"Another one of our key partners is Brewster Ambulance who's our city's ambulance service. They are providing free transportation from here to whatever treatment facility we can find a bed at. So that could be right down the street at Hyde Point here in Brockton, but it could be Westborough Spectrum, it could be Gosnold down at the Cape, but the idea is that someone can actually come to the police seeking assistance, and then get this type of support and get into a treatment bed."

Click here for the full video of the Champion Plan tour with Senator Markey.

 

Reporting Remarkable Results

As of May, 2016, the Champion Plan had placed 41 people into treatment programs, with a 100% placement rate of all of the people who have asked for help. At that time, three quarters of the people admitted were still in treatment and continuing into long-term treatment.

According to Office of Mayor Bill Carpenter's Koren Cappiello, Director of Social Services for the City of Brockton, the Champion Plan has placed 132 individuals and made 165 placements as of July 19th, 2016, however, some of those individuals have been through the process multiple times. While a majority have gone to detox, some have been placed with outpatient services and some have had to go to the hospital.

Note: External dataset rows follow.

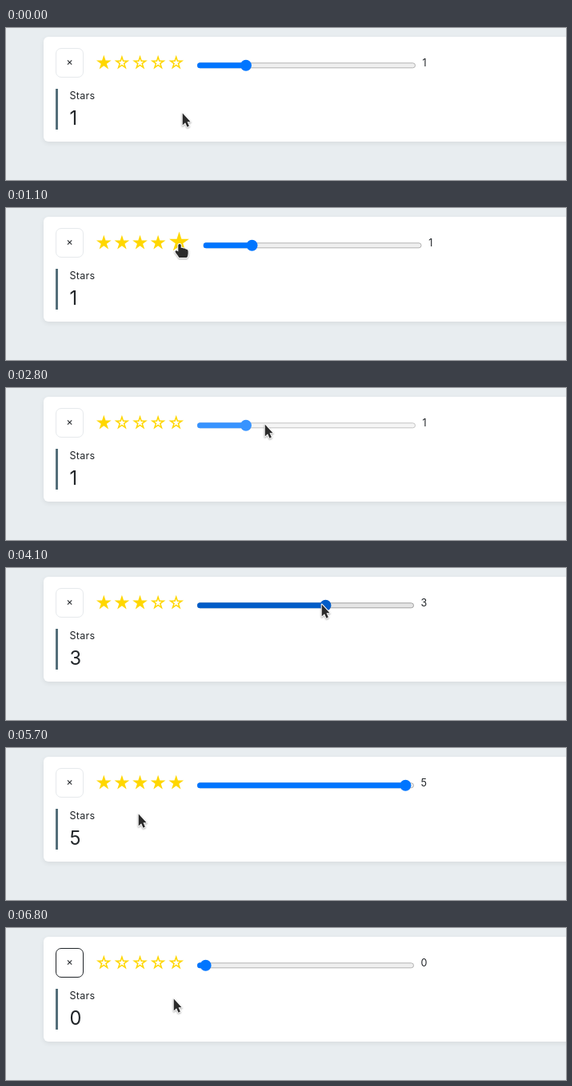
Animation, 700 px wide and 190 px high, one loop 7400 ms. Source, as an HTML page with a canvas:

```html
<!DOCTYPE html>
<html lang="en">
<head>
<meta charset="utf-8">
<title>Star rating</title>
<style>
html, body { margin: 0; width: 100%; height: 100%; overflow: hidden; background: #e8edf0; }
canvas { display: block; width: 700px; height: 190px; }
</style>
</head>
<body>
<canvas id="stage"></canvas>
<script>
const LOOP = 7400, STEP = 100;
const canvas = document.getElementById('stage');
const ctx = canvas.getContext('2d');
const dpr = window.devicePixelRatio || 1;
canvas.width = 700 * dpr;
canvas.height = 190 * dpr;

// Pointer strokes
const START = { x: 220, y: 106 };
const MOVES = [
  { from: 100, to: 800, x: 146, y: 48 },
  { from: 800, to: 1100, x: 217, y: 45 },
  { from: 1200, to: 1400, x: 184, y: 45 },
  { from: 1500, to: 1800, x: 221, y: 46 },
  { from: 1900, to: 2700, x: 323, y: 45 },
  { from: 2800, to: 3000, x: 337, y: 45 },
  { from: 3300, to: 3600, x: 394, y: 45 },
  { from: 4300, to: 4900, x: 217, y: 46 },
  { from: 5300, to: 5700, x: 165, y: 82 },
  { from: 5700, to: 6000, x: 81, y: 44 },
  { from: 6300, to: 6800, x: 209, y: 88 }
];

// Mouse events
const PRESS = 2800, RELEASE = 4100, PICK = 5100, FOCUS = 6000, CLEAR = 6300;

const SLOT = 22.6, BIG = 4 / 3, STARS_X = 111;
const SLIDER_X = 239, SLIDER_Y = 46.8, THUMB_PAD = 10.6;
const THEME = {
  normal: { fill: '#0075ff', track: '#efefef', edge: '#b2b2b2' },
  hover: { fill: '#005cc8', track: '#e5e5e5', edge: '#a0a0a0' },
  active: { fill: '#3793ff', track: '#f5f5f5', edge: '#c4c4c4' }
};

const clamp = (v, lo, hi) => Math.min(hi, Math.max(lo, v));
const ease = k => k * (1.5 - 0.5 * k);
const inside = (p, l, t, r, b) => p.x >= l && p.x <= r && p.y >= t && p.y <= b;

function pointerAt(t) {
  let { x, y } = START;
  for (const m of MOVES) {
    const k = ease(clamp((t - m.from) / (m.to - m.from), 0, 1));
    x += (m.x - x) * k;
    y += (m.y - y) * k;
  }
  return { x, y };
}

function valueAt(t) {
  if (t >= CLEAR) return 0;
  if (t >= PICK) return 5;
  if (t < PRESS) return 1;
  const x = pointerAt(Math.min(t, RELEASE)).x;
  return Math.round((x - SLIDER_X - THUMB_PAD) / 50);
}

function box(x, y, w, h, r) {
  ctx.beginPath();
  ctx.roundRect(x, y, w, h, r);
}

function text(str, x, y, size, spacing = 0) {
  ctx.font = `${size}px Inter, sans-serif`;
  ctx.letterSpacing = `${spacing}px`;
  ctx.fillStyle = '#212529';
  ctx.fillText(str, x, y);
}

function star(cx, cy, r, filled) {
  ctx.save();
  ctx.beginPath();
  for (let i = 0; i < 10; i++) {
    const a = i * Math.PI / 5, d = i % 2 ? r * 0.382 : r;
    ctx.lineTo(cx + d * Math.sin(a), cy - d * Math.cos(a));
  }
  ctx.closePath();
  if (filled) {
    ctx.fillStyle = '#ffd700';
    ctx.fill();
  } else {
    ctx.clip();
    ctx.strokeStyle = '#ffd700';
    ctx.lineWidth = 3;
    ctx.stroke();
  }
  ctx.restore();
}

function drawStars(value, hovered) {
  let x = STARS_X;
  for (let i = 1; i <= 5; i++) {
    const scale = i === hovered ? BIG : 1, w = SLOT * scale;
    star(x + w / 2, 46 - 2.5 * scale, 9.8 * scale, i <= (hovered || value));
    x += w;
  }
}

function drawSlider(x, end, thumbX, theme, thumbTheme) {
  const { fill, track, edge } = THEME[theme];
  const w = end - x;
  box(x + 0.5, SLIDER_Y - 3, w - 1, 6, 3);
  ctx.fillStyle = track;
  ctx.fill();
  ctx.strokeStyle = edge;
  ctx.lineWidth = 1;
  ctx.stroke();
  ctx.save();
  ctx.beginPath();
  ctx.rect(x, 40, thumbX - x, 14);
  ctx.clip();
  box(x, SLIDER_Y - 3.5, w, 7, 3.5);
  ctx.fillStyle = fill;
  ctx.fill();
  ctx.restore();
  ctx.beginPath();
  ctx.arc(thumbX, SLIDER_Y, 7, 0, 2 * Math.PI);
  ctx.fillStyle = THEME[thumbTheme].fill;
  ctx.fill();
}

const ARROW = new Path2D('M.7 .5 V15.5 L4.1 12.3 L6.5 17.7 L8.9 16.6 L6.5 11.3 H10.6 Z');
const HAND = new Path2D('M-1.7 9 V1.5 Q-1.7 0 0 0 T1.7 1.5 V5 Q3.5 4.2 4.8 5.6 ' +
  'Q6.6 5 7.8 6.5 Q10.6 6.3 10.6 9 V12 Q10.6 14.5 9 17 H-.6 Q-2 14.5 -4.7 11.2 ' +
  'Q-6.2 9.3 -5 8.5 Q-3.8 7.8 -1.7 9.6 Z');

function drawPointer({ x, y }, shape) {
  ctx.save();
  ctx.translate(x, y);
  ctx.lineJoin = 'round';
  ctx.shadowColor = 'rgba(0,0,0,.35)';
  ctx.shadowBlur = 2 * dpr;
  ctx.shadowOffsetY = dpr;
  ctx.strokeStyle = '#fff';
  ctx.lineWidth = 2;
  ctx.stroke(shape);
  ctx.shadowColor = 'transparent';
  ctx.fillStyle = '#2b2b2b';
  ctx.fill(shape);
  ctx.restore();
}

function drawCard() {
  ctx.fillStyle = '#e8edf0';
  ctx.fillRect(0, 0, 700, 190);
  ctx.save();
  ctx.shadowColor = 'rgba(0,0,0,.075)';
  ctx.shadowBlur = 6 * dpr;
  ctx.shadowOffsetY = 2 * dpr;
  box(47, 11, 720, 131, 6);
  ctx.fillStyle = '#fff';
  ctx.fill();
  ctx.restore();
}

function drawButton(focused) {
  box(62.5, 25.5, 34, 36, 6.5);
  ctx.strokeStyle = focused ? '#212529' : '#e6e9ec';
  ctx.lineWidth = 1;
  ctx.stroke();
  ctx.textAlign = 'center';
  text('×', 79.5, 47, 13);
  ctx.textAlign = 'left';
}

function draw(t) {
  const p = pointerAt(t), value = valueAt(t);
  const onStars = inside(p, STARS_X, 30, 224, 54);
  const onButton = inside(p, 62, 25, 97, 62);
  const hovered = onStars ? clamp(Math.ceil((p.x - STARS_X) / SLOT), 1, 5) : 0;
  const shift = hovered ? SLOT * (BIG - 1) : 0;

  const end = value === 1 ? 512 : 510;
  const thumbX = SLIDER_X + THUMB_PAD + value / 5 * (end - SLIDER_X - 2 * THUMB_PAD);
  const dragging = t >= PRESS && t < RELEASE;
  const onSlider = inside(p, SLIDER_X, 39, end, 55);
  const onThumb = onSlider && Math.abs(p.x - thumbX) < 7;
  const themeFor = over => dragging ? 'active' : over ? 'hover' : 'normal';

  ctx.setTransform(dpr, 0, 0, dpr, 0, 0);
  drawCard();
  drawButton(t >= FOCUS);
  drawStars(value, hovered);
  drawSlider(SLIDER_X + shift, end + shift, thumbX + shift, themeFor(onSlider), themeFor(onThumb));
  text(value, end + 8.6 + shift, 48.3, 12.6);

  ctx.fillStyle = '#546e7a';
  ctx.fillRect(62, 76, 3, 51);
  text('Stars', 79.5, 89, 12.5, 0.25);
  text(value, 79.5, 121.4, 23.6);

  drawPointer(p, onStars || onButton ? HAND : ARROW);
}

function tick() {
  const t = performance.now() % LOOP;
  draw(Math.floor(t / STEP) * STEP);
  requestAnimationFrame(tick);
}
tick();
</script>
</body>
</html>
```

The plan intends to serve all of those who ask for help, including non-residents of the city, however, Brockton residents are given preference. Those who have active arrest warrants are placed in custody to later attend court. Once warrants are cleared, they may enter the treatment program.

Veterans who are eligible for care under the Veterans Administration are taken to Brockton's Veterans Affairs Medical Center on Belmont Street for treatment, which then allows more beds to remain open at another partner rehabilitation treatment facility.

Brockton ALS ambulance

A Deeper Commitment from Brewster Ambulance

Brewster Ambulance has three Brockton locations, making serving the Stairway to Recovery offices fast for transfers to local treatment partners of the Champion Plan:

  • 73 Perkins Avenue, Brockton, MA 02302
  • 790 West Chestnut St. Brockton, MA 02301
  • 225 North Montello St. Brockton, MA 02302

With three locations and ample coverage, there has been no negative impact on Brewster's ability to provide consistent and reliable service for the city's 911 calls and other scheduled transports. Since the city has networked with nearby treatment facilities, the transfers are more efficient and take less time.

This proximity keeps patients from being repatriated to Brockton if they are taken to a treatment center that is hours away where they don't know anyone. Keeping the program's partners local improves the patient's overall recovery outcome as well. It provides them access to a variety of services and support—paid and volunteer services that check in on them after their detox—where they build a relationship and develop more trust which enables them to stay in treatment longer, thus improving outcomes.

There are also hotlines and information provided to families to help them recognize drug paraphernalia, symptoms of rising abuse and behavior changes that indicate the patient may be abusing again. It gives them resources and support so they can also be part of a broader team helping the patient.

We didn’t give a second thought to helping Mayor Carpenter shift the landscape of drug abuse and overdoses plaguing Brockton. The Champion Plan is an innovative example of how the city is leading the state in collaborative service to provide accessible resources to those who want help out of addiction.
— Mark Brewster, President and CEO of Brewster Ambulance
 

Brewster Ambulance is also working on the clinical side to get the Department of Public Health to approve a project waiver that allows Brewster to use pain medication alternatives such as high dose Tylenol® as opposed to opiates. If a patient is battling addiction, to receive non-opiate pain treatment options keeps them out of the category of drug use. By coming at this epidemic from all angles, we can help reduce the impact that drug addiction has on Brockton's residents and all communities who adopt similar programs.